Women in Film as Portrayed in the Movie, Double Indemnity
American commercial cinema currently fuels many aspects of society. In the twenty-first century it has become available, active force in the perception of gender relations in the United States. In the earlier part of this century filmmakers, as well as the public, did not necessarily view the female“media image” as an infrastructure of sex inequality. Today, contemporary audiences and critics have become preoccupied with the role the cinema plays in shaping social values, institutions, and attitudes. American cinema has become narrowly focused on images of violent women, female sexuality, the portrayal of the “weaker sex” and subversively portraying women negatively in film. “Double Indemnity can be read in two ways. It is either a misogynist film about a terrifying, destroying woman, or it is a film that liberates the female character from the restrictive and oppressed melodramatic situation that render her helpless” (Kolker 124). There are arguably two extreme portrayals of the character of Phyllis Dietrichson in Double Indemnity; neither one is an accurate or fare portrayal.

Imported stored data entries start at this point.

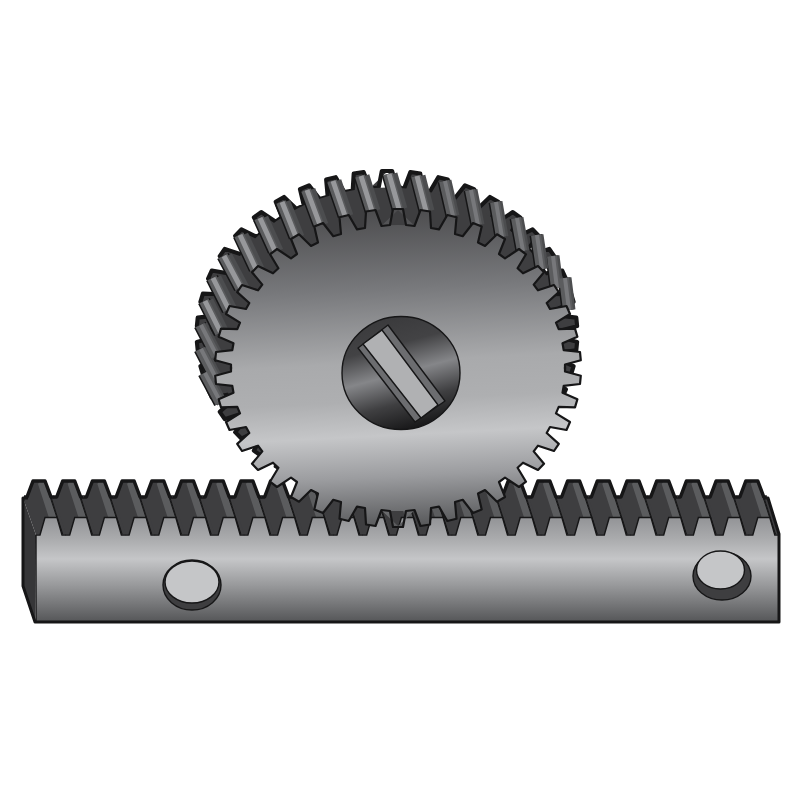
<!DOCTYPE html>
<html lang="en">
<head>
<meta charset="utf-8">
<title>Rack and pinion</title>
<style>
:root{--paper:#fff;--ink:#161617;--shade:#3e3e40;--mid:#5b5c5e;--light:#97989b;--steel:#c5c6c8}
html,body{margin:0;background:var(--paper);overflow:hidden}
svg{display:block;width:800px;height:800px}
.outline{fill:none;stroke:var(--ink);stroke-linejoin:round}
.ridges{fill:none}
</style>
</head>
<body>
<svg viewBox="0 0 800 800" role="img" aria-label="Steel pinion gear standing on a toothed rack">
<defs>
<linearGradient id="disc-steel" gradientUnits="userSpaceOnUse" x1="390" y1="209" x2="406" y2="527">
<stop offset="0" stop-color="#4c4c4e"/><stop offset=".25" stop-color="#78797c"/><stop offset=".48" stop-color="#a9aaac"/><stop offset=".6" stop-color="#aeafb1"/><stop offset=".71" stop-color="#c5c6c8"/><stop offset=".84" stop-color="#9b9c9f"/><stop offset="1" stop-color="#57585a"/>
</linearGradient>
<linearGradient id="hub-steel" gradientUnits="userSpaceOnUse" x1="386" y1="317" x2="416" y2="429">
<stop offset="0" stop-color="#3a3a3c"/><stop offset=".25" stop-color="#434345"/><stop offset=".5" stop-color="#858689"/><stop offset=".75" stop-color="#3f3f41"/><stop offset="1" stop-color="#161617"/>
</linearGradient>
<linearGradient id="rack-steel" gradientUnits="userSpaceOnUse" x1="0" y1="517" x2="0" y2="622">
<stop offset="0" stop-color="#929396"/><stop offset=".2" stop-color="#a9aaac"/><stop offset=".4" stop-color="#c5c6c8"/><stop offset=".65" stop-color="#98999b"/><stop offset="1" stop-color="#555658"/>
</linearGradient>

<path id="quarter-teeth" d="M-1-159H5L8-143 16.5-142 22.5-158 32-156.5 33-140 41-138.6 49.3-153 58.5-150.7 57-134 64.7-131.8 75-145 83.7-141.4 80-125.5 87-122 99-133.7 107-129 101-114 107-109.6 121-119 128-113.7 119.6-99.8 125-94.7 140-102 146-95.8 135.7-83.4 140-77.7 156-83 160.8-75.9 148.7-65 152-59 168.5-62 172-54 158-45.4 160.7-38.8 177-39.4 179.4-31.3 164.5-24.7 165.7-17.9 182-16 182.8-7.7 167-3.5V1"/>
<g id="gear-teeth">
<use href="#quarter-teeth"/>
<use href="#quarter-teeth" transform="scale(-1 1)"/>
<use href="#quarter-teeth" transform="scale(1 -1)"/>
<use href="#quarter-teeth" transform="scale(-1 -1)"/>
</g>
<clipPath id="disc-shape">
<ellipse cx="398" cy="368" rx="167" ry="143"/>
<use href="#quarter-teeth" transform="translate(398 368)"/>
<use href="#quarter-teeth" transform="translate(398 368) scale(-1 1)"/>
<use href="#quarter-teeth" transform="translate(398 368) scale(1 -1)"/>
<use href="#quarter-teeth" transform="translate(398 368) scale(-1 -1)"/>
</clipPath>

<path id="ridges-lit" d="M416 176 425 211M388 174 398 209M360 176 371 211M332 181 344 216M306 190 319 225M281 202 295 237M259 218 274 251M239 235 255 269M223 256 240 288M212 278 228 310M204 301 220 333"/>
<path id="ridges-dim" d="M444 181 452 216M470 190 477 225M495 202 501 237M516 218 522 251M536 235 541 269M552 256 556 288M564 278 568 310M200 325 216 356M200 349 216 380M204 373 220 403"/>

<g id="rack-back-tooth">
<path fill="var(--shade)" d="M-15 497H-12L-6 481H6L12 497H15L28 536H-2Z"/>
<path fill="var(--mid)" d="M1 481H6L12 497 24 535 18 518H10L-1 484Z"/>
<path class="outline" stroke-width="1" d="M6 481 18 518M12 497 24 535"/>
<path class="outline" stroke-width="3.5" d="M-15 497H-12L-6 481H6L12 497H15"/>
</g>
<g id="rack-back-five">
<use href="#rack-back-tooth"/>
<use href="#rack-back-tooth" x="29.7"/>
<use href="#rack-back-tooth" x="59.4"/>
<use href="#rack-back-tooth" x="89.1"/>
<use href="#rack-back-tooth" x="118.8"/>
</g>
<path id="rack-front-tooth" fill="url(#rack-steel)" stroke="var(--ink)" stroke-width="1.4" d="M-15 535H-11L-6 517.500H6L11 535H15"/>
<g id="rack-front-five">
<use href="#rack-front-tooth"/>
<use href="#rack-front-tooth" x="29.7"/>
<use href="#rack-front-tooth" x="59.4"/>
<use href="#rack-front-tooth" x="89.1"/>
<use href="#rack-front-tooth" x="118.8"/>
</g>
</defs>

<rect width="800" height="800" fill="var(--paper)"/>

<g id="rack">
<polygon points="23,498 768,498 779,535 36,535" fill="var(--shade)"/>
<use href="#rack-back-five" x="39"/>
<use href="#rack-back-five" x="187.5"/>
<use href="#rack-back-five" x="336"/>
<use href="#rack-back-five" x="484.5"/>
<use href="#rack-back-five" x="633"/>
<polygon points="23,498 36,535 35,622 23,586" fill="#363638"/>
<rect x="36" y="534.500" width="743" height="88" fill="url(#rack-steel)"/>
<use href="#rack-front-five" x="51"/>
<use href="#rack-front-five" x="199.5"/>
<use href="#rack-front-five" x="348"/>
<use href="#rack-front-five" x="496.5"/>
<use href="#rack-front-five" x="645"/>
<path class="outline" stroke-width="1.4" d="M36 535V622"/>
<path class="outline" stroke-width="3" d="M28 498H23V586L35 622H779V534L768 498H763"/>
<g id="bolt-holes" stroke="var(--ink)" stroke-width="1.4">
<ellipse cx="192" cy="585" rx="29" ry="25" fill="var(--shade)"/>
<ellipse cx="192" cy="582" rx="27" ry="21" fill="var(--steel)"/>
<ellipse cx="722" cy="576" rx="29" ry="24" fill="var(--shade)"/>
<ellipse cx="720.500" cy="570" rx="24" ry="19" fill="var(--steel)"/>
</g>
</g>

<g id="pinion">
<g id="pinion-rim">
<g transform="translate(387 334) scale(1.04 1.025)" fill="var(--shade)" stroke="var(--ink)" stroke-width="4" stroke-linejoin="round">
<use href="#gear-teeth"/>
<ellipse rx="167" ry="143" stroke="none"/>
</g>
<g class="ridges">
<g stroke="var(--ink)" stroke-width="13"><use href="#ridges-lit"/><use href="#ridges-dim"/></g>
<g stroke="#4c4d4f" stroke-width="11"><use href="#ridges-lit" x="4"/><use href="#ridges-dim" x="2"/></g>
<g stroke="var(--mid)" stroke-width="10"><use href="#ridges-lit"/><use href="#ridges-dim"/></g>
<use href="#ridges-lit" x="1" stroke="var(--light)" stroke-width="5"/>
<use href="#ridges-dim" x="1" stroke="#77787b" stroke-width="4"/>
</g>
</g>
<rect id="pinion-disc" x="212" y="206" width="372" height="324" fill="url(#disc-steel)" clip-path="url(#disc-shape)"/>
<g class="outline" stroke-width="2.2" transform="translate(398 368)"><use href="#gear-teeth"/></g>
<g id="hub" stroke="var(--ink)" stroke-width="1.4" stroke-linejoin="round">
<ellipse cx="401" cy="373" rx="59" ry="56.500" fill="url(#hub-steel)"/>
<polygon points="358,348 388,325 445,401 415,422" fill="#6c6d70"/>
<polygon points="363,344 382,330 438,405 421,418" fill="#b0b1b3"/>
</g>
</g>
</svg>
</body>
</html>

Despite the fact that the character of Phyllis as the “tough as nails” perpetual, intentional aggressor is a valid attempt to obliterate the image of women as the oppressed, one interpretation of this role is that she ultimately seems to misrepresent herself, and females in cinema, anyway. Janet Todd, author of Women and Film, states that, “Women do not exist in American film. Instead we find another creation, made by men, growing out of their ideological imperatives”(130). Though these “power girl”characters are strong examples of anything but submissive and sexual females,they still were created as images that misrepresent their existence as independent voices and rather “the knife-wielder on the screen acting as surrogate for the masculine sensibility enraged at the notion of female assertiveness” (Todd 130). Cassie Carter, author of Woman, Red in Tooth and Claw, makes an interesting point stating, “The male avant-garde deliberately adopted the image of the base and violent woman in order to free themselves of the constricting image of the rational and civilized man…while the male avant-garde presents the decadent state as liberating, feminist performance artists who adopt Angry Essentialism often inadvertently reinforcea conception of the ‘feminine’ which validates the oppression of women”(2). Carter then further states, “Whilet hese performances attempt to obliterate the image of woman as the oppressed,nurturing Earth Mother, they merely invoke her mirror image, the Devouring Mother” (2).
Double Indemnity, in its attempt to lend its female character more strength and control, no longer situating her as the secure center of the family, but rather its destroyer, ironically seems to highlight a played-out submissive, weak, abused or lonely and alienated image of Phyllis. The varieties of...